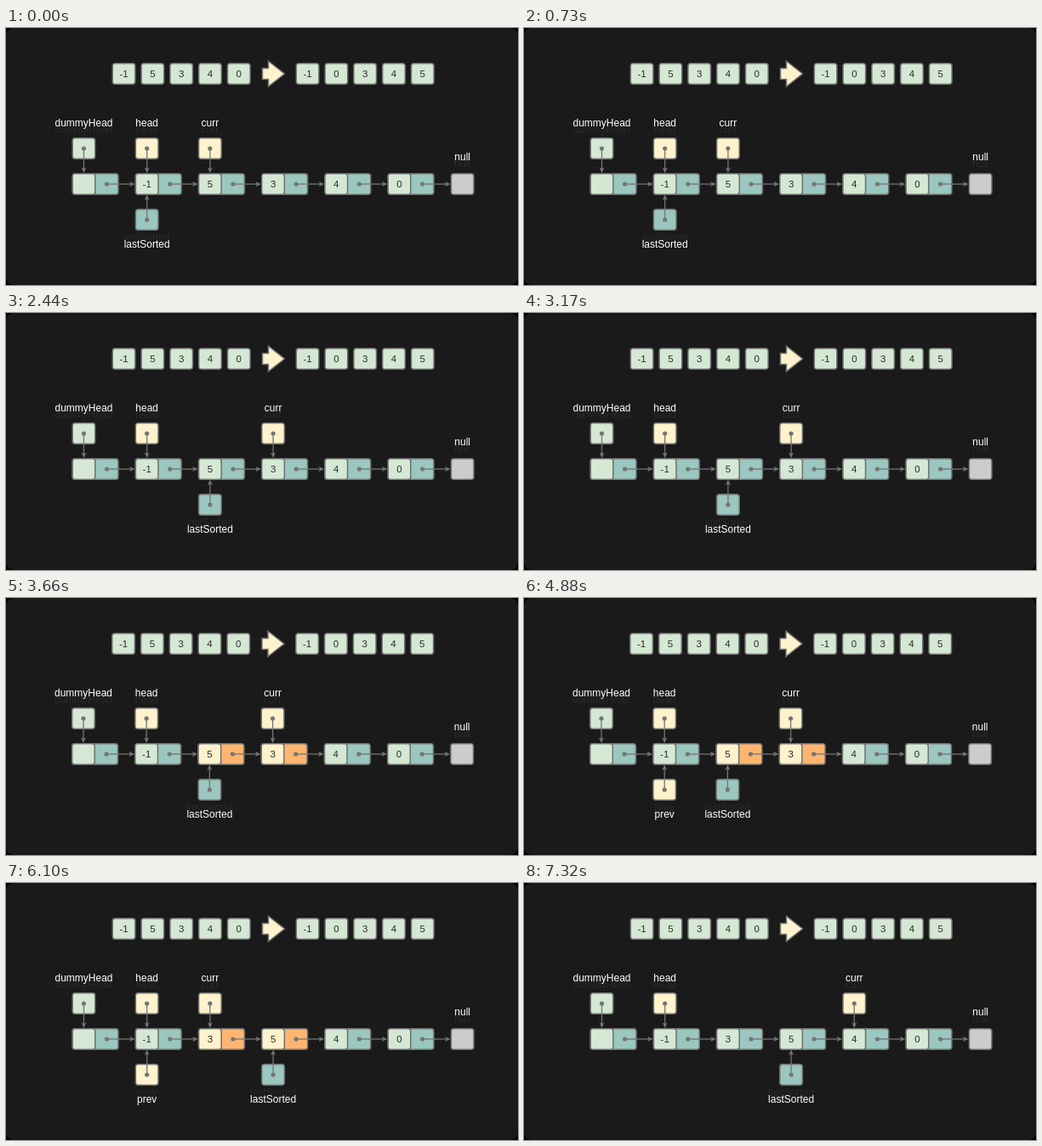
An HTML page for the animation above (8 s loop, 602 px wide and 303 px high).

```html
<!DOCTYPE html>
<html lang="en">
<head>
<meta charset="utf-8">
<title>Linked list insertion sort</title>
<style>
  html, body { margin: 0; width: 100%; height: 100%; overflow: hidden; background: #000; }
  svg { display: block; width: 602px; height: 303px; }
  text { font: 12px "Liberation Sans", Arial, sans-serif; text-anchor: middle; }
  .num { font-size: 11.5px; fill: #2b2b2b; }
  .label { fill: #fff; }
  .ghost { fill: #2a2a2a; }
  .box { stroke: #707070; stroke-width: 1.5; }
  .line { stroke: #757575; stroke-width: 1.3; }
  .tip { fill: #757575; }
</style>
</head>
<body>
<svg viewBox="0 0 602 303">
  <rect width="602" height="303" rx="9" fill="#1a1a1a"/>
  <g id="scene"></g>
</svg>
<script>
const GREEN = '#d5e8d4', TEAL = '#9ac7bf', YELLOW = '#fff2cc', ORANGE = '#ffb570', GREY = '#cccccc';
const LOOP = 8000, STEP = 1220;
const CELL = 26.6, ROW = 184, TOP = 142, BOTTOM = 226;

// curr, last, prev are node positions; hot lists highlighted nodes
const steps = [
  { list: [-1, 5, 3, 4, 0], curr: 2, last: 1, hot: [], dx: 0 },
  { list: [-1, 5, 3, 4, 0], curr: 2, last: 2, hot: [1, 2], dx: -0.5 },
  { list: [-1, 5, 3, 4, 0], curr: 3, last: 2, hot: [], dx: 0 },
  { list: [-1, 5, 3, 4, 0], curr: 3, last: 2, hot: [2, 3], dx: -0.5 },
  { list: [-1, 5, 3, 4, 0], curr: 3, last: 2, prev: 1, hot: [2, 3], dx: -0.5 },
  { list: [-1, 3, 5, 4, 0], curr: 2, last: 3, prev: 1, hot: [2, 3], dx: 0 },
  { list: [-1, 3, 5, 4, 0], curr: 4, last: 3, hot: [], dx: 0 }
];

const nodeX = i => 78.2 + 74.2 * i;
const midX = i => nodeX(i) + CELL / 2;

const box = (x, cy, fill, w = CELL) =>
  `<rect class="box" x="${x}" y="${cy - 12.2}" width="${w}" height="24.4" rx="3" fill="${fill}"/>`;

const text = (x, y, s, cls) => `<text class="${cls}" x="${x}" y="${y}">${s}</text>`;

const label = (x, y, s, ghostDy) =>
  text(x, y + ghostDy, s, 'ghost') + text(x, y, s, 'label');

// Dot at (x, y) and an arrow of the given length, turned by angle
const arrow = (x, y, length, angle) =>
  `<g transform="translate(${x} ${y}) rotate(${angle})">
    <path class="line" d="M0 0H${length - 5}"/>
    <path class="tip" d="M${length} 0l-6.5 -2.9l1.5 2.9l-1.5 2.9z"/>
    <circle class="tip" r="2.6"/>
  </g>`;

const array = (x, values) => values.map((v, i) => {
  const left = x + 33.8 * i;
  return box(left, 54, GREEN) + text(left + CELL / 2, 58, v, 'num');
}).join('');

function node(i, value, hot) {
  const x = nodeX(i);
  return box(x, ROW, hot ? ORANGE : TEAL, 53.8) +
    box(x, ROW, hot ? YELLOW : GREEN) +
    text(midX(i), 188, value, 'num') +
    arrow(x + 40.4, ROW, 33, 0);
}

function pointer(i, name, fill, below) {
  const x = midX(i);
  return box(nodeX(i), below ? BOTTOM : TOP, fill) +
    (below ? label(x, 259, name, -8) + arrow(x, BOTTOM, 29.5, -90)
           : label(x, 116, name, 8) + arrow(x, TOP, 29, 90));
}

function draw(s) {
  return `<g transform="translate(${s.dx} 0)">` +
    array(125.3, [-1, 5, 3, 4, 0]) +
    '<path class="box" fill="#fff2cc" d="M301.5 47.5H308.5V39L327.5 54L308.5 69V60.5H301.5z"/>' +
    array(341.3, [-1, 0, 3, 4, 5]) +
    box(nodeX(6), ROW, GREY) + label(midX(6), 156, 'null', 8) +
    ['', ...s.list].map((v, i) => node(i, v, s.hot.includes(i))).join('') +
    pointer(0, 'dummyHead', GREEN) +
    pointer(1, 'head', YELLOW) +
    pointer(s.curr, 'curr', YELLOW) +
    pointer(s.last, 'lastSorted', TEAL, true) +
    (s.prev ? pointer(s.prev, 'prev', YELLOW, true) : '') +
    '</g>';
}

const scene = document.getElementById('scene');
const start = performance.now();
let shown = -1;

function tick(now) {
  const t = Math.max(0, now - start) % LOOP;
  const i = Math.floor(t / STEP);
  if (i !== shown) scene.innerHTML = draw(steps[shown = i]);
  requestAnimationFrame(tick);
}
tick(start);
</script>
</body>
</html>
```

#### Work instructions:
Repeat the material above word for word, please, apart from its images.

#### Solution:
An HTML page for the animation above (8 s loop, 602 px wide and 303 px high).

```html
<!DOCTYPE html>
<html lang="en">
<head>
<meta charset="utf-8">
<title>Linked list insertion sort</title>
<style>
  html, body { margin: 0; width: 100%; height: 100%; overflow: hidden; background: #000; }
  svg { display: block; width: 602px; height: 303px; }
  text { font: 12px "Liberation Sans", Arial, sans-serif; text-anchor: middle; }
  .num { font-size: 11.5px; fill: #2b2b2b; }
  .label { fill: #fff; }
  .ghost { fill: #2a2a2a; }
  .box { stroke: #707070; stroke-width: 1.5; }
  .line { stroke: #757575; stroke-width: 1.3; }
  .tip { fill: #757575; }
</style>
</head>
<body>
<svg viewBox="0 0 602 303">
  <rect width="602" height="303" rx="9" fill="#1a1a1a"/>
  <g id="scene"></g>
</svg>
<script>
const GREEN = '#d5e8d4', TEAL = '#9ac7bf', YELLOW = '#fff2cc', ORANGE = '#ffb570', GREY = '#cccccc';
const LOOP = 8000, STEP = 1220;
const CELL = 26.6, ROW = 184, TOP = 142, BOTTOM = 226;

// curr, last, prev are node positions; hot lists highlighted nodes
const steps = [
  { list: [-1, 5, 3, 4, 0], curr: 2, last: 1, hot: [], dx: 0 },
  { list: [-1, 5, 3, 4, 0], curr: 2, last: 2, hot: [1, 2], dx: -0.5 },
  { list: [-1, 5, 3, 4, 0], curr: 3, last: 2, hot: [], dx: 0 },
  { list: [-1, 5, 3, 4, 0], curr: 3, last: 2, hot: [2, 3], dx: -0.5 },
  { list: [-1, 5, 3, 4, 0], curr: 3, last: 2, prev: 1, hot: [2, 3], dx: -0.5 },
  { list: [-1, 3, 5, 4, 0], curr: 2, last: 3, prev: 1, hot: [2, 3], dx: 0 },
  { list: [-1, 3, 5, 4, 0], curr: 4, last: 3, hot: [], dx: 0 }
];

const nodeX = i => 78.2 + 74.2 * i;
const midX = i => nodeX(i) + CELL / 2;

const box = (x, cy, fill, w = CELL) =>
  `<rect class="box" x="${x}" y="${cy - 12.2}" width="${w}" height="24.4" rx="3" fill="${fill}"/>`;

const text = (x, y, s, cls) => `<text class="${cls}" x="${x}" y="${y}">${s}</text>`;

const label = (x, y, s, ghostDy) =>
  text(x, y + ghostDy, s, 'ghost') + text(x, y, s, 'label');

// Dot at (x, y) and an arrow of the given length, turned by angle
const arrow = (x, y, length, angle) =>
  `<g transform="translate(${x} ${y}) rotate(${angle})">
    <path class="line" d="M0 0H${length - 5}"/>
    <path class="tip" d="M${length} 0l-6.5 -2.9l1.5 2.9l-1.5 2.9z"/>
    <circle class="tip" r="2.6"/>
  </g>`;

const array = (x, values) => values.map((v, i) => {
  const left = x + 33.8 * i;
  return box(left, 54, GREEN) + text(left + CELL / 2, 58, v, 'num');
}).join('');

function node(i, value, hot) {
  const x = nodeX(i);
  return box(x, ROW, hot ? ORANGE : TEAL, 53.8) +
    box(x, ROW, hot ? YELLOW : GREEN) +
    text(midX(i), 188, value, 'num') +
    arrow(x + 40.4, ROW, 33, 0);
}

function pointer(i, name, fill, below) {
  const x = midX(i);
  return box(nodeX(i), below ? BOTTOM : TOP, fill) +
    (below ? label(x, 259, name, -8) + arrow(x, BOTTOM, 29.5, -90)
           : label(x, 116, name, 8) + arrow(x, TOP, 29, 90));
}

function draw(s) {
  return `<g transform="translate(${s.dx} 0)">` +
    array(125.3, [-1, 5, 3, 4, 0]) +
    '<path class="box" fill="#fff2cc" d="M301.5 47.5H308.5V39L327.5 54L308.5 69V60.5H301.5z"/>' +
    array(341.3, [-1, 0, 3, 4, 5]) +
    box(nodeX(6), ROW, GREY) + label(midX(6), 156, 'null', 8) +
    ['', ...s.list].map((v, i) => node(i, v, s.hot.includes(i))).join('') +
    pointer(0, 'dummyHead', GREEN) +
    pointer(1, 'head', YELLOW) +
    pointer(s.curr, 'curr', YELLOW) +
    pointer(s.last, 'lastSorted', TEAL, true) +
    (s.prev ? pointer(s.prev, 'prev', YELLOW, true) : '') +
    '</g>';
}

const scene = document.getElementById('scene');
const start = performance.now();
let shown = -1;

function tick(now) {
  const t = Math.max(0, now - start) % LOOP;
  const i = Math.floor(t / STEP);
  if (i !== shown) scene.innerHTML = draw(steps[shown = i]);
  requestAnimationFrame(tick);
}
tick(start);
</script>
</body>
</html>
```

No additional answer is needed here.